Items from a dataset:
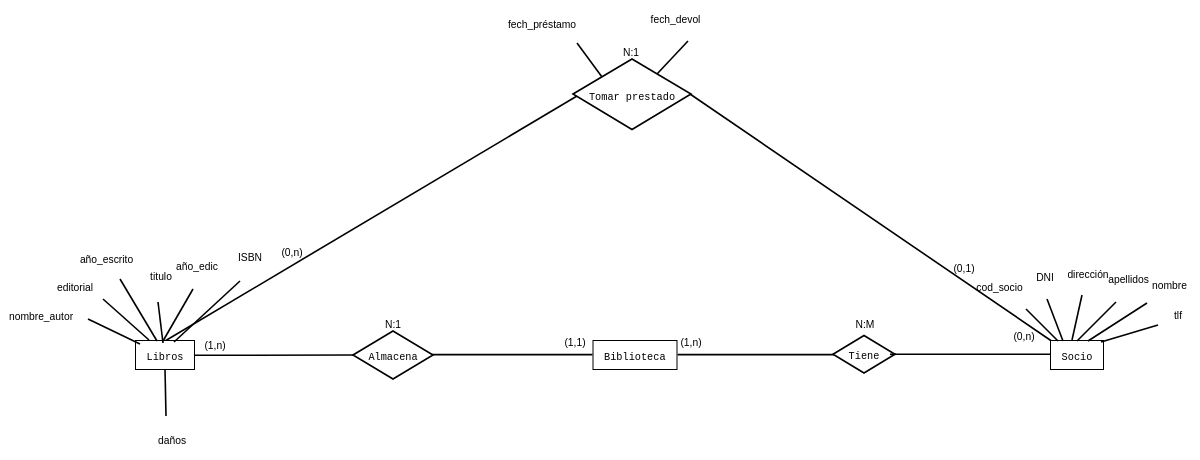
<!DOCTYPE html>
<html lang="es">
<head>
<meta charset="utf-8">
<title>Diagrama entidad-relación: biblioteca</title>
<style>
  :root { --paper: #fff; --ink: #000; --stroke: 1.6px; }
  * { box-sizing: border-box; }
  body { margin: 0; background: var(--paper); }
  .diagram {
    position: relative; width: 1200px; height: 460px; overflow: hidden;
    background: var(--paper); color: var(--ink);
    font: 10.3px/14px "Liberation Sans", Arial, sans-serif;
  }
  .connections { position: absolute; inset: 0; display: block; }
  .connections line, .connections polygon { stroke: var(--ink); stroke-width: var(--stroke); }
  .connections polygon { fill: var(--paper); }
  .label, .entity, .relation {
    position: absolute; left: var(--x); top: var(--y);
    transform: translate(-50%, -50%); white-space: nowrap;
  }
  .entity, .relation { font-family: "Liberation Mono", "Courier New", monospace; font-size: 10.25px; }
  .entity {
    display: flex; align-items: center; justify-content: center;
    width: var(--w); height: 30px; padding-top: 4px;
    background: var(--paper); border: var(--stroke) solid var(--ink);
  }
</style>
</head>
<body>
<main class="diagram">
  <svg class="connections" width="1200" height="460" viewBox="0 0 1200 460" aria-hidden="true">
    <g class="relation-lines">
      <line x1="165" y1="341" x2="577" y2="96"/>
      <line x1="690" y1="94" x2="1053" y2="342"/>
      <line x1="194" y1="355.3" x2="354" y2="355"/>
      <line x1="432" y1="354.6" x2="594" y2="354.6"/>
      <line x1="676" y1="354.6" x2="834" y2="354.6"/>
      <line x1="891" y1="354.3" x2="1051" y2="354.3"/>
    </g>
    <g class="relation-shapes">
      <polygon points="573,94 632,59 691,94 632,129.5"/>
      <polygon points="353,355 393,331 433,355 393,379"/>
      <polygon points="833,354.3 864,335.5 895,354.3 864,373"/>
      <line x1="890" y1="354.3" x2="896" y2="354.3"/>
    </g>
    <g class="loan-attribute-lines">
      <line x1="577" y1="43" x2="602" y2="77"/>
      <line x1="688" y1="41" x2="657" y2="74"/>
    </g>
  </svg>

  <div class="entity" style="--x:165px;--y:354.7px;--w:60px">Libros</div>
  <div class="entity" style="--x:634.8px;--y:354.7px;--w:85px">Biblioteca</div>
  <div class="entity" style="--x:1077px;--y:354.7px;--w:54px">Socio</div>

  <svg class="connections" width="1200" height="460" viewBox="0 0 1200 460" aria-hidden="true">
    <g class="book-attribute-lines">
      <line x1="88" y1="319" x2="140" y2="344"/>
      <line x1="103" y1="299" x2="149" y2="340"/>
      <line x1="120" y1="279" x2="157" y2="341"/>
      <line x1="158" y1="302" x2="163" y2="343"/>
      <line x1="193" y1="289" x2="163" y2="341"/>
      <line x1="240" y1="281" x2="174" y2="342"/>
      <line x1="165" y1="369" x2="166" y2="416"/>
    </g>
    <g class="member-attribute-lines">
      <line x1="1026" y1="309" x2="1058" y2="341"/>
      <line x1="1047" y1="299" x2="1063" y2="341"/>
      <line x1="1082" y1="295" x2="1072" y2="340"/>
      <line x1="1116" y1="302" x2="1077" y2="341"/>
      <line x1="1147" y1="303" x2="1088" y2="341"/>
      <line x1="1158" y1="325" x2="1101" y2="342"/>
    </g>
  </svg>

  <div class="relation" style="--x:632px;--y:96.5px">Tomar prestado</div>
  <div class="relation" style="--x:393px;--y:357px">Almacena</div>
  <div class="relation" style="--x:864px;--y:356px">Tiene</div>

  <div class="label" style="--x:542px;--y:25px">fech_préstamo</div>
  <div class="label" style="--x:675.5px;--y:20px">fech_devol</div>

  <div class="label" style="--x:41px;--y:316.5px">nombre_autor</div>
  <div class="label" style="--x:75px;--y:288px">editorial</div>
  <div class="label" style="--x:106.5px;--y:260px">año_escrito</div>
  <div class="label" style="--x:161px;--y:276.5px">titulo</div>
  <div class="label" style="--x:197px;--y:267px">año_edic</div>
  <div class="label" style="--x:250px;--y:258px">ISBN</div>
  <div class="label" style="--x:172px;--y:441px">daños</div>

  <div class="label" style="--x:999.5px;--y:288px">cod_socio</div>
  <div class="label" style="--x:1045px;--y:278px">DNI</div>
  <div class="label" style="--x:1088px;--y:275px">dirección</div>
  <div class="label" style="--x:1128.5px;--y:280px">apellidos</div>
  <div class="label" style="--x:1169.5px;--y:286px">nombre</div>
  <div class="label" style="--x:1178px;--y:316px">tlf</div>

  <div class="label" style="--x:631px;--y:52.5px">N:1</div>
  <div class="label" style="--x:393px;--y:324.5px">N:1</div>
  <div class="label" style="--x:865px;--y:325px">N:M</div>
  <div class="label" style="--x:292px;--y:253px">(0,n)</div>
  <div class="label" style="--x:215px;--y:346px">(1,n)</div>
  <div class="label" style="--x:575px;--y:343px">(1,1)</div>
  <div class="label" style="--x:691px;--y:343px">(1,n)</div>
  <div class="label" style="--x:964px;--y:269px">(0,1)</div>
  <div class="label" style="--x:1024px;--y:337px">(0,n)</div>
</main>
</body>
</html>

**About this task:** Output a verbatim copy of the entries and skip the pictures.

**Answer box:**
<!DOCTYPE html>
<html lang="es">
<head>
<meta charset="utf-8">
<title>Diagrama entidad-relación: biblioteca</title>
<style>
  :root { --paper: #fff; --ink: #000; --stroke: 1.6px; }
  * { box-sizing: border-box; }
  body { margin: 0; background: var(--paper); }
  .diagram {
    position: relative; width: 1200px; height: 460px; overflow: hidden;
    background: var(--paper); color: var(--ink);
    font: 10.3px/14px "Liberation Sans", Arial, sans-serif;
  }
  .connections { position: absolute; inset: 0; display: block; }
  .connections line, .connections polygon { stroke: var(--ink); stroke-width: var(--stroke); }
  .connections polygon { fill: var(--paper); }
  .label, .entity, .relation {
    position: absolute; left: var(--x); top: var(--y);
    transform: translate(-50%, -50%); white-space: nowrap;
  }
  .entity, .relation { font-family: "Liberation Mono", "Courier New", monospace; font-size: 10.25px; }
  .entity {
    display: flex; align-items: center; justify-content: center;
    width: var(--w); height: 30px; padding-top: 4px;
    background: var(--paper); border: var(--stroke) solid var(--ink);
  }
</style>
</head>
<body>
<main class="diagram">
  <svg class="connections" width="1200" height="460" viewBox="0 0 1200 460" aria-hidden="true">
    <g class="relation-lines">
      <line x1="165" y1="341" x2="577" y2="96"/>
      <line x1="690" y1="94" x2="1053" y2="342"/>
      <line x1="194" y1="355.3" x2="354" y2="355"/>
      <line x1="432" y1="354.6" x2="594" y2="354.6"/>
      <line x1="676" y1="354.6" x2="834" y2="354.6"/>
      <line x1="891" y1="354.3" x2="1051" y2="354.3"/>
    </g>
    <g class="relation-shapes">
      <polygon points="573,94 632,59 691,94 632,129.5"/>
      <polygon points="353,355 393,331 433,355 393,379"/>
      <polygon points="833,354.3 864,335.5 895,354.3 864,373"/>
      <line x1="890" y1="354.3" x2="896" y2="354.3"/>
    </g>
    <g class="loan-attribute-lines">
      <line x1="577" y1="43" x2="602" y2="77"/>
      <line x1="688" y1="41" x2="657" y2="74"/>
    </g>
  </svg>

  <div class="entity" style="--x:165px;--y:354.7px;--w:60px">Libros</div>
  <div class="entity" style="--x:634.8px;--y:354.7px;--w:85px">Biblioteca</div>
  <div class="entity" style="--x:1077px;--y:354.7px;--w:54px">Socio</div>

  <svg class="connections" width="1200" height="460" viewBox="0 0 1200 460" aria-hidden="true">
    <g class="book-attribute-lines">
      <line x1="88" y1="319" x2="140" y2="344"/>
      <line x1="103" y1="299" x2="149" y2="340"/>
      <line x1="120" y1="279" x2="157" y2="341"/>
      <line x1="158" y1="302" x2="163" y2="343"/>
      <line x1="193" y1="289" x2="163" y2="341"/>
      <line x1="240" y1="281" x2="174" y2="342"/>
      <line x1="165" y1="369" x2="166" y2="416"/>
    </g>
    <g class="member-attribute-lines">
      <line x1="1026" y1="309" x2="1058" y2="341"/>
      <line x1="1047" y1="299" x2="1063" y2="341"/>
      <line x1="1082" y1="295" x2="1072" y2="340"/>
      <line x1="1116" y1="302" x2="1077" y2="341"/>
      <line x1="1147" y1="303" x2="1088" y2="341"/>
      <line x1="1158" y1="325" x2="1101" y2="342"/>
    </g>
  </svg>

  <div class="relation" style="--x:632px;--y:96.5px">Tomar prestado</div>
  <div class="relation" style="--x:393px;--y:357px">Almacena</div>
  <div class="relation" style="--x:864px;--y:356px">Tiene</div>

  <div class="label" style="--x:542px;--y:25px">fech_préstamo</div>
  <div class="label" style="--x:675.5px;--y:20px">fech_devol</div>

  <div class="label" style="--x:41px;--y:316.5px">nombre_autor</div>
  <div class="label" style="--x:75px;--y:288px">editorial</div>
  <div class="label" style="--x:106.5px;--y:260px">año_escrito</div>
  <div class="label" style="--x:161px;--y:276.5px">titulo</div>
  <div class="label" style="--x:197px;--y:267px">año_edic</div>
  <div class="label" style="--x:250px;--y:258px">ISBN</div>
  <div class="label" style="--x:172px;--y:441px">daños</div>

  <div class="label" style="--x:999.5px;--y:288px">cod_socio</div>
  <div class="label" style="--x:1045px;--y:278px">DNI</div>
  <div class="label" style="--x:1088px;--y:275px">dirección</div>
  <div class="label" style="--x:1128.5px;--y:280px">apellidos</div>
  <div class="label" style="--x:1169.5px;--y:286px">nombre</div>
  <div class="label" style="--x:1178px;--y:316px">tlf</div>

  <div class="label" style="--x:631px;--y:52.5px">N:1</div>
  <div class="label" style="--x:393px;--y:324.5px">N:1</div>
  <div class="label" style="--x:865px;--y:325px">N:M</div>
  <div class="label" style="--x:292px;--y:253px">(0,n)</div>
  <div class="label" style="--x:215px;--y:346px">(1,n)</div>
  <div class="label" style="--x:575px;--y:343px">(1,1)</div>
  <div class="label" style="--x:691px;--y:343px">(1,n)</div>
  <div class="label" style="--x:964px;--y:269px">(0,1)</div>
  <div class="label" style="--x:1024px;--y:337px">(0,n)</div>
</main>
</body>
</html>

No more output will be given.